Is being a team player something that can be taught? According to Associate Professor Travis Maynard of Colorado State University’s College of Business, the answer is most definitely yes – and it is a skill worth developing.
“It’s certainly a skill that you can learn and take with you,” Maynard said. “Teams are so prevalent in most fields and are used to some extent in most careers.”
Maynard is currently involved in a project with NASA regarding the adaptation of teams. Maynard and his colleagues created a literature review for NASA that aimed to understand what it is about teams in general that enables some to adapt, and some to struggle when faced with obstacles.
“NASA is interested in adaptation because they’re shooting to send a team to Mars,” Maynard said. “With the communication lag that exists between Earth and Mars, it can take over 25 minutes total to completely circulate a message. What we’re trying to do is give their teams that are going to Mars more experience, more training, team development and team building so they can be more adaptable on their own and less reliant on ground control.”
Maynard and his team are starting a project in November with saturation dive teams that work on oil platforms to observe some of the impacts of strict confinement on the effectiveness of teams.
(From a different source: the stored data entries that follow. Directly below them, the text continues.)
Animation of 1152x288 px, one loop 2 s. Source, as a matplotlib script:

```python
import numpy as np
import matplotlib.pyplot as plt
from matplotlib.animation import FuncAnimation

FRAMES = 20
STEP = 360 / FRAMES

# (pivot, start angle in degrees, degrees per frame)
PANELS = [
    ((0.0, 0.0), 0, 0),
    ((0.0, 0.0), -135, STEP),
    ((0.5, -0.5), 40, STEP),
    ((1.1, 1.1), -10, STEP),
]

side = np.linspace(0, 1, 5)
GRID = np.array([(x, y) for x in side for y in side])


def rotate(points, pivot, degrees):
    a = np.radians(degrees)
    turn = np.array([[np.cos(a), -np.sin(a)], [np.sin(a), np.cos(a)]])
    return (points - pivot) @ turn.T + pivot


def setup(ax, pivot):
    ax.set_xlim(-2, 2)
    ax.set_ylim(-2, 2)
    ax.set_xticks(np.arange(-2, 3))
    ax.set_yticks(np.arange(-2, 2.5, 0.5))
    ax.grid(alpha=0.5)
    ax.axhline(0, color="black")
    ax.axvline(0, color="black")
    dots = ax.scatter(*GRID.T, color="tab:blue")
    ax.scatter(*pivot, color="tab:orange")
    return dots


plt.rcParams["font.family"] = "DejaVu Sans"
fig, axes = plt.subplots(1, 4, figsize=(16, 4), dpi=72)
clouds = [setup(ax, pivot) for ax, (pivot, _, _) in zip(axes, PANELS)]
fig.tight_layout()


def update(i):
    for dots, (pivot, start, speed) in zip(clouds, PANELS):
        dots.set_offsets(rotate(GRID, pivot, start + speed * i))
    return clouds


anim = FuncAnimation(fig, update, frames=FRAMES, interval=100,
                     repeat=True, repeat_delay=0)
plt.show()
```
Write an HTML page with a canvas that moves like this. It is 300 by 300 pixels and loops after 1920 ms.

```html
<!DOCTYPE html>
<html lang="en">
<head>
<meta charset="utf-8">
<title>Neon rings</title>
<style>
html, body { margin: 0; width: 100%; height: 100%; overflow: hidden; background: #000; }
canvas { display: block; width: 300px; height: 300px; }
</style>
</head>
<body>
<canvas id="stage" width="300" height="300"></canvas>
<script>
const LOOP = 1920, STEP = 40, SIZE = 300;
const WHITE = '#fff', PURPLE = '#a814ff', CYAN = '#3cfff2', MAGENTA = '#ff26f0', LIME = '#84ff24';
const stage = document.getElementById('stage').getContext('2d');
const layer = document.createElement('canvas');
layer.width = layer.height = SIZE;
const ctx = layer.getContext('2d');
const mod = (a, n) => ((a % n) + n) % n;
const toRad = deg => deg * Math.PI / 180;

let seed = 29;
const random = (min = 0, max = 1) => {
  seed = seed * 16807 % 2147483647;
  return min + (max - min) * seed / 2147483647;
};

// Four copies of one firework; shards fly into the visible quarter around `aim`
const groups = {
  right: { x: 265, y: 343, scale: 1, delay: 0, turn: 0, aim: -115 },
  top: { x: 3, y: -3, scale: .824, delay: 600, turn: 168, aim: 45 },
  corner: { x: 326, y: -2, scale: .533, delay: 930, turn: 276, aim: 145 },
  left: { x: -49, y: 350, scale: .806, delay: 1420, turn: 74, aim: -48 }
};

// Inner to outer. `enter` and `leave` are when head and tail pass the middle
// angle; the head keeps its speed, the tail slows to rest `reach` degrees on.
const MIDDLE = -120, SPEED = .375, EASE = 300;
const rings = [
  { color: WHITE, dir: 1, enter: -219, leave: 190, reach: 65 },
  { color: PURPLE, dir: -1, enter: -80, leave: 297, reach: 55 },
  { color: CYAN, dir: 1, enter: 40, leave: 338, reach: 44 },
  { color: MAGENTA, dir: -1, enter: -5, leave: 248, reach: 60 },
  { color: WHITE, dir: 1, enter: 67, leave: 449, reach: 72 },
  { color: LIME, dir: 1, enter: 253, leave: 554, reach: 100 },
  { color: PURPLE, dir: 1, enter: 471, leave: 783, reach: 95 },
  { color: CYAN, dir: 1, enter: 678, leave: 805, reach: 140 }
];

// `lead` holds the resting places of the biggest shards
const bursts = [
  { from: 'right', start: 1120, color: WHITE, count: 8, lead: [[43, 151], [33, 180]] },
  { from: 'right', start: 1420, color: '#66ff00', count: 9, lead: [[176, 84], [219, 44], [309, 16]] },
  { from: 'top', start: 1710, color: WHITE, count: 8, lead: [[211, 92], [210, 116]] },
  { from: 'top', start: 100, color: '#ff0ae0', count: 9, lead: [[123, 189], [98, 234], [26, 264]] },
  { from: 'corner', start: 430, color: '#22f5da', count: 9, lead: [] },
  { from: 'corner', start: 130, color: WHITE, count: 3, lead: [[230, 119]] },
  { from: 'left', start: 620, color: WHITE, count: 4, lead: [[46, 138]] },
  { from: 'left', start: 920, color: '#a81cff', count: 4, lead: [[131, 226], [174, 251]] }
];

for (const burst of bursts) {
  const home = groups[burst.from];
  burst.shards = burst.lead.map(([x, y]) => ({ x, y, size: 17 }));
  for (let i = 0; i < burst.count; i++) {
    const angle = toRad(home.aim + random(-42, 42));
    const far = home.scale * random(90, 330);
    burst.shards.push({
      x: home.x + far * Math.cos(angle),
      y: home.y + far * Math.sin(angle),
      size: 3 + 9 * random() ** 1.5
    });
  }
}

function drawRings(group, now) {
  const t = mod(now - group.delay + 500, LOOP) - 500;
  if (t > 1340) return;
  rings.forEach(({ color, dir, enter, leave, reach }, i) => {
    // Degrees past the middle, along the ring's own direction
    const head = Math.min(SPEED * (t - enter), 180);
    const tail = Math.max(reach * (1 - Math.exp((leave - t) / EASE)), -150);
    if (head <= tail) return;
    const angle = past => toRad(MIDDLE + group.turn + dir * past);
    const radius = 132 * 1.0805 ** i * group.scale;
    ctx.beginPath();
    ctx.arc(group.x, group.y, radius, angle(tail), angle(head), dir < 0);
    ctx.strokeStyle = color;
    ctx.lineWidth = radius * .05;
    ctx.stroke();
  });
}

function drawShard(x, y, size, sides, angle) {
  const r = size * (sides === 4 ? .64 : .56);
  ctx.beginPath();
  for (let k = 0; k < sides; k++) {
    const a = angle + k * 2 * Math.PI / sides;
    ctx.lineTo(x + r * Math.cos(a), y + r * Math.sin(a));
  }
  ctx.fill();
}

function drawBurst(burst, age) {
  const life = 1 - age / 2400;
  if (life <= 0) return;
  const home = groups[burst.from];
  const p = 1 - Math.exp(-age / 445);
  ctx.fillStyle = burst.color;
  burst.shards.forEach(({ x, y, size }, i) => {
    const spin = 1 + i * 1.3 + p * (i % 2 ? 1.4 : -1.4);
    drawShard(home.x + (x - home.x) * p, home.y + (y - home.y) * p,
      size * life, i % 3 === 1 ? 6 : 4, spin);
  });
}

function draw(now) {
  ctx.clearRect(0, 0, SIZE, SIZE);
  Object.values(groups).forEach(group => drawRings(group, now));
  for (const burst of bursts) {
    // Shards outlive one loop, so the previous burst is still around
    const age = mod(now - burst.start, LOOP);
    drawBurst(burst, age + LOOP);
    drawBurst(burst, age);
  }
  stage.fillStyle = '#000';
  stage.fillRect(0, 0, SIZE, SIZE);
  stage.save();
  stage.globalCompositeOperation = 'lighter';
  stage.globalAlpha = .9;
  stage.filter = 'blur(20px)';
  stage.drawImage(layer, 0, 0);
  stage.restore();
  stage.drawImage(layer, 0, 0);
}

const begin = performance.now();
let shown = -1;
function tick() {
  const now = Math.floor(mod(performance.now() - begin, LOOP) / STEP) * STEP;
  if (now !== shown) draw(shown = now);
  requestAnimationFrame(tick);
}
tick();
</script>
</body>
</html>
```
The dive teams generally consist of six to nine people that perform underwater repairs on oil infrastructures and live in a pressurized chamber for roughly 28 days. These chambers are roughly the size of an average professor’s office.
“The dive teams are a nice context to study what a trip to Mars will look like because it’s isolated, confined, and it’s a life or death type of situation with a challenging endeavor in a fairly high-risk environment,” Maynard said. “It’s a good context to study what NASA is interested in in terms of their team dynamics because we’ll look at team adaptation and team resilience to understand much more about these situations.”
Maynard is also involved with the U.S. Army to create a diagnostic tool so that the leaders of army units can quickly assess the levels of resilience of their teams.
“What is the level of hardiness of the team? Are they able to bounce back?” Maynard said. “There are all of these interruptions that happen and there are some teams that are able to overcome the problems and some that are not. The military is also interested in these topics so it’s very convenient that I get to do research that also benefits others.”
Maynard said the benefits of conducting such research extend further than professionals sharing data and results.
“There are practical ramifications from working with teams in healthcare, NASA and the military,” Maynard said. “They’ll perform better. Overcoming challenges in the military can help save lives and succeed on missions, and helping hospitals can lead to performing better surgeries and having a positive impact on society.”
Maynard has worked with a variety of organizations and people, including consulting teams, financial auditing teams, state police officer teams, military air traffic control teams, and global supply chain teams, on how to improve effectiveness and efficiency within their groups.
In addition, Maynard has coached and trained surgical teams in operating rooms and labor delivery rooms, and conducted research in other contexts such as major league baseball teams and referee teams for Portuguese professional soccer leagues.
“We go into the situations and see what’s going well and what isn’t in terms of teamwork,” Maynard said. “We look at communication and leadership, create a training program to help improve efficiency and teamwork, and then we roll out the program and monitor its impact.”
Maynard obtained his current position as an associate professor in CSU’s College of Business after intensive business experiences both globally and domestically. After receiving an MBA in organizational behavior from the University of Denver and a PhD in the same field from the University of Connecticut, Maynard says he started thinking more seriously about becoming a professor in order to study and focus in on teams.
“When I was graduating from the University of Connecticut, I was fortunate enough that CSU had an opening to teach a class about teams in the management department,” Maynard said. “It was sort of fortuitous that as I was graduating, CSU was looking to offer a course that I eventually developed the syllabi and content for.”
Maynard expressed his excitement about his ability to make a difference through conducting team-related research and teaching a class to some of the next generation of teams and leaders.
“I like doing research where I can see some real practical and visible impact, because having an impact on an organization can have a true impact on society,” Maynard said. “That’s what I truly enjoy. If you can make an impact with your research, I think that’s more valuable, more impactful for me, more engaging for me.”
Collegian Reporter Jessie Trudell can be reached at firstname.lastname@example.org or on Twitter @JessieTrudell.